The team designing the Viper didn't look to any existing platforms and instead custom-designed a tubular space-frame layout with center spine for the car—complemented by a fully independent suspension with Koni coil-over-shocks, and huge 13-inch brake calipers in front. And a fiberglass body saved weight.
The Viper's mammoth 8.0-liter V-10 engine had originally been designed for Dodge Truck duty, but Chrysler looked to Lamborghini for help in designing a new aluminum block and heads, with some of its parts (including the two-valve-per-cylinder pushrod design) carried over. In these first Vipers, the engine was rated at 400 hp and 450 lb-ft of torque, with an impressive redline of 6,000 rpm. The dash to 60 mph came in less than five seconds, and top speed was originally 164 mph.
At the time it hit the market, the Dodge Viper provided an amped-up sensory experience typically only found in boutique sports racers of the day, but with a more nuanced, cohesive driving experience—and of course the bodywork of a supercar. Nevertheless, near the limit, early Vipers have a reputation for biting back, with a lack of progressivity in handling at higher speeds and of course, no electronic stability control or even anti-lock brakes.
The early Vipers were extremely basic inside, and not all that comfortable. Air conditioning was made available as a dealer-installed option in 1993 and as a factory option in 1994. With no true top (the one offered was essentially a car cover with plastic side windows), no side windows, and no outside door handles, these early Vipers lack even a hint of daily-driver practicality. Driving in hot weather in the original Vipers wasn't exactly enjoyable either, as at low speeds the hot exhaust pipe would heat up the cabin noticeably. And if the driver or passenger weren't careful they could scorch their legs when getting in. Of course, none of that was the point. The car was exceptionally fast and thrilling, an aggressive and bold street weapon.

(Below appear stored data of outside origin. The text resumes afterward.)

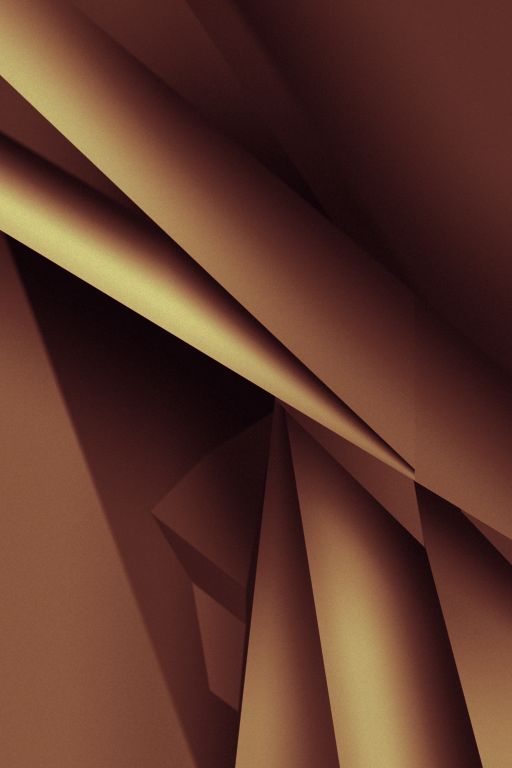
A Shadertoy shader for this background:

```glsl
// Folded paper beams crossing a dim wall, lit in sepia and gold.
// Every plane paints a scalar tone, bounded by straight edges and shaded by
// smooth falloffs; a colour ramp then turns the tone into warm light.

// Signed distance to line a-b: positive below a rightward line (y points down)
float edge(vec2 p, vec2 a, vec2 b) {
    vec2 d = normalize(b - a), q = p - a;
    return d.x * q.y - d.y * q.x;
}

float cover(float dist, float aa) { return smoothstep(-aa, aa, dist); }

// Convex four-sided facet, corners given clockwise
float facet(vec2 p, vec2 a, vec2 b, vec2 c, vec2 d, float aa) {
    float inside = min(min(edge(p, a, b), edge(p, b, c)),
                       min(edge(p, c, d), edge(p, d, a)));
    return cover(inside, aa);
}

float hash(vec2 p) {
    vec3 q = fract(p.xyx * 0.1031);
    q += dot(q, q.yzx + 33.33);
    return fract((q.x + q.y) * q.z);
}

vec3 ramp(float t) {
    vec3 c = mix(vec3(0.06, 0.015, 0.03), vec3(0.24, 0.10, 0.10), clamp(t / 0.2, 0.0, 1.0));
    c = mix(c, vec3(0.38, 0.19, 0.16), clamp((t - 0.2) / 0.2, 0.0, 1.0));
    c = mix(c, vec3(0.55, 0.35, 0.25), clamp((t - 0.4) / 0.2, 0.0, 1.0));
    c = mix(c, vec3(0.65, 0.49, 0.32), clamp((t - 0.6) / 0.15, 0.0, 1.0));
    c = mix(c, vec3(0.74, 0.66, 0.42), clamp((t - 0.75) / 0.15, 0.0, 1.0));
    return mix(c, vec3(0.83, 0.80, 0.50), clamp((t - 0.9) / 0.1, 0.0, 1.0));
}

// Wall at the lower left with its folded facets
float lowerWall(vec2 p, float under, float aa) {
    float lit = 0.58 * smoothstep(-0.15, 0.3, under) - 0.1 * smoothstep(0.1, 0.35, p.x);
    float shade = 0.35 * smoothstep(0.0, 0.4, under) * (1.0 - 0.7 * smoothstep(0.3, 0.5, p.x));
    float tone = mix(shade, lit, cover(edge(p, vec2(0.04, 0.547), vec2(0.322, 1.328)), 0.008));

    float upper = mix(0.38, 0.07, smoothstep(0.3, 0.52, p.x + 0.5 * (1.0 - p.y)));
    tone = mix(tone, upper, facet(p, vec2(0.293, 1.0), vec2(0.40, 0.89),
                                  vec2(0.54, 0.80), vec2(0.48, 1.152), aa * 2.0));
    tone = mix(tone, 0.21, facet(p, vec2(0.293, 1.0), vec2(0.48, 1.152),
                                 vec2(0.48, 1.22), vec2(0.375, 1.137), aa * 2.0));
    float lower = mix(0.44, 0.3, smoothstep(0.38, 0.48, p.x));
    return mix(tone, lower, facet(p, vec2(0.375, 1.137), vec2(0.48, 1.22),
                                  vec2(0.465, 1.39), vec2(0.41, 1.348), aa * 2.0));
}

// Three strips fanning downward from beneath the beams
float fan(float tone, vec2 p, float aa) {
    float k = (p.y - 0.78) / 0.72;
    vec4 x = mix(vec4(0.537, 0.553, 0.756, 1.1), vec4(0.459, 0.664, 0.943, 1.2), k);
    float fold = edge(p, vec2(0.537, 0.78), vec2(0.83, 1.07));

    float u = (p.x - x.x) / max(x.y - x.x, 0.01);
    float narrow = mix(0.12, 0.74, smoothstep(0.8, 1.45, p.y)) * mix(1.0, 0.4, smoothstep(0.2, 1.0, u));
    tone = mix(tone, narrow, cover(p.x - x.x, aa));

    u = (p.x - x.y) / max(x.z - x.y, 0.01);
    float wide = mix(0.38, 0.88, smoothstep(0.8, 1.3, p.y)) * mix(0.86, 1.0, smoothstep(0.0, 0.25, u));
    wide = mix(wide, 0.1, smoothstep(0.3, 1.0, u)) * mix(0.25, 1.0, smoothstep(-0.03, 0.12, fold));
    tone = mix(tone, wide, cover(p.x - x.y, aa));

    float shadow = smoothstep(-0.03, 0.1, edge(p, vec2(0.84, 1.0), vec2(1.0, 1.13)));
    float right = mix(0.42, 0.76, smoothstep(1.1, 1.5, p.y)) * mix(0.15, 1.0, shadow);
    tone = mix(tone, right, cover(p.x - x.z, aa));

    // Wedges folded back under the beams
    float wedge = mix(0.2, 0.44, smoothstep(0.55, 0.82, p.x));
    tone = mix(tone, wedge, cover(-fold, aa) * cover(edge(p, vec2(0.83, 1.07), vec2(0.81, 0.95)) * -1.0, aa)
                          * step(p.x, 0.84) * step(0.537, p.x));
    return mix(tone, 0.34, cover(-edge(p, vec2(0.908, 1.006), vec2(1.0, 1.104)), aa) * step(0.9, p.x));
}

// Dim panels above the wide beam
float upperWall(vec2 p, float aa) {
    float near = -edge(p, vec2(0.361, 0.0), vec2(0.674, 0.469));
    float far = -edge(p, vec2(0.45, 0.0), vec2(0.78, 0.51));
    float tone = mix(0.34, 0.07, smoothstep(-0.05, 0.42, p.y)) - 0.06 * smoothstep(0.2, 0.4, p.x);
    tone = mix(tone, mix(0.19, 0.05, smoothstep(0.0, 0.45, p.y)), cover(near, aa * 2.0));
    float panel = 0.08 + 0.29 * smoothstep(-0.04, 0.3, far) * (1.0 - 0.6 * smoothstep(0.3, 0.7, p.y));
    return mix(tone, panel, cover(far, 0.015));
}

void mainImage(out vec4 fragColor, in vec2 fragCoord) {
    vec2 uv = fragCoord / iResolution.xy;
    vec2 p = vec2(uv.x, 1.5 * (1.0 - uv.y));
    float aa = 0.8 / iResolution.x;

    // Heights of the main beam edges at this column
    float top = 0.845 * p.x - 0.112;
    float crease = 0.146 + 0.952 * p.x;
    float base = 0.449 + 0.605 * p.x;
    float under = (p.y - base) * 0.855;
    float tone = fan(lowerWall(p, under, aa), p, aa);

    // Slim golden beam, with a recessed plane behind it
    float w = (base - p.y) / clamp(base - crease, 0.015, 0.19);
    float slim = mix(0.98, 0.66, smoothstep(0.3, 0.85, p.x)) - 0.06 * (1.0 - smoothstep(0.0, 0.25, w));
    slim = mix(slim, 0.06, smoothstep(0.28, 1.0, w));
    float recess = mix(0.34, 0.07, smoothstep(0.0, 0.36, p.x));
    slim = mix(slim, recess, smoothstep(0.98, 1.06, w) * (1.0 - smoothstep(0.2, 0.36, p.x)));
    tone = mix(tone, slim, cover(-under, aa));

    // Wide beam, ending in a sharp tip over the slim one
    w = clamp((crease - p.y) / (crease - top), 0.0, 1.0);
    float wide = mix(0.92, 0.57, smoothstep(0.05, 0.7, p.x));
    wide = mix(wide, mix(0.4, 0.08, smoothstep(0.0, 0.35, p.x)), smoothstep(0.05, 1.1, w));
    wide -= 0.02 * cover(p.x - 0.81, aa);
    float front = max(cover((crease - p.y) * 0.72, aa), cover(p.x - 0.81, aa));
    tone = mix(tone, wide, front * cover(-under, aa));
    tone = mix(tone, upperWall(p, aa), cover((top - p.y) * 0.76, 0.004));

    // Fine paper grain
    tone += 0.03 * (hash(floor(p * 420.0)) - 0.5);
    fragColor = vec4(ramp(tone), 1.0);
}
```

Only 285 Vipers were delivered in 1992 (all red with a gray interior), with more colors and features added in the following years. Production totals were 1,043, 3,083, and 1,577 for '93, '94, and '95, respectively.
Dodge Viper ownership is relatively low-cost and trouble-free compared to virtually all other exotic cars, although the engine can be subject to valvetrain issues with wear, or if not broken in properly. Look for any signs of hard use or track use, and check the front valance and side pipes for curb damage or makeshift repairs. For 1995, Chrysler made a true factory (single-piece removable) hardtop available, but most cars from this generation came without a tight-fitting top which usually left the interior vulnerable to the elements, so it is advisable to choose a car that has been stored in a dry, climate-controlled garage.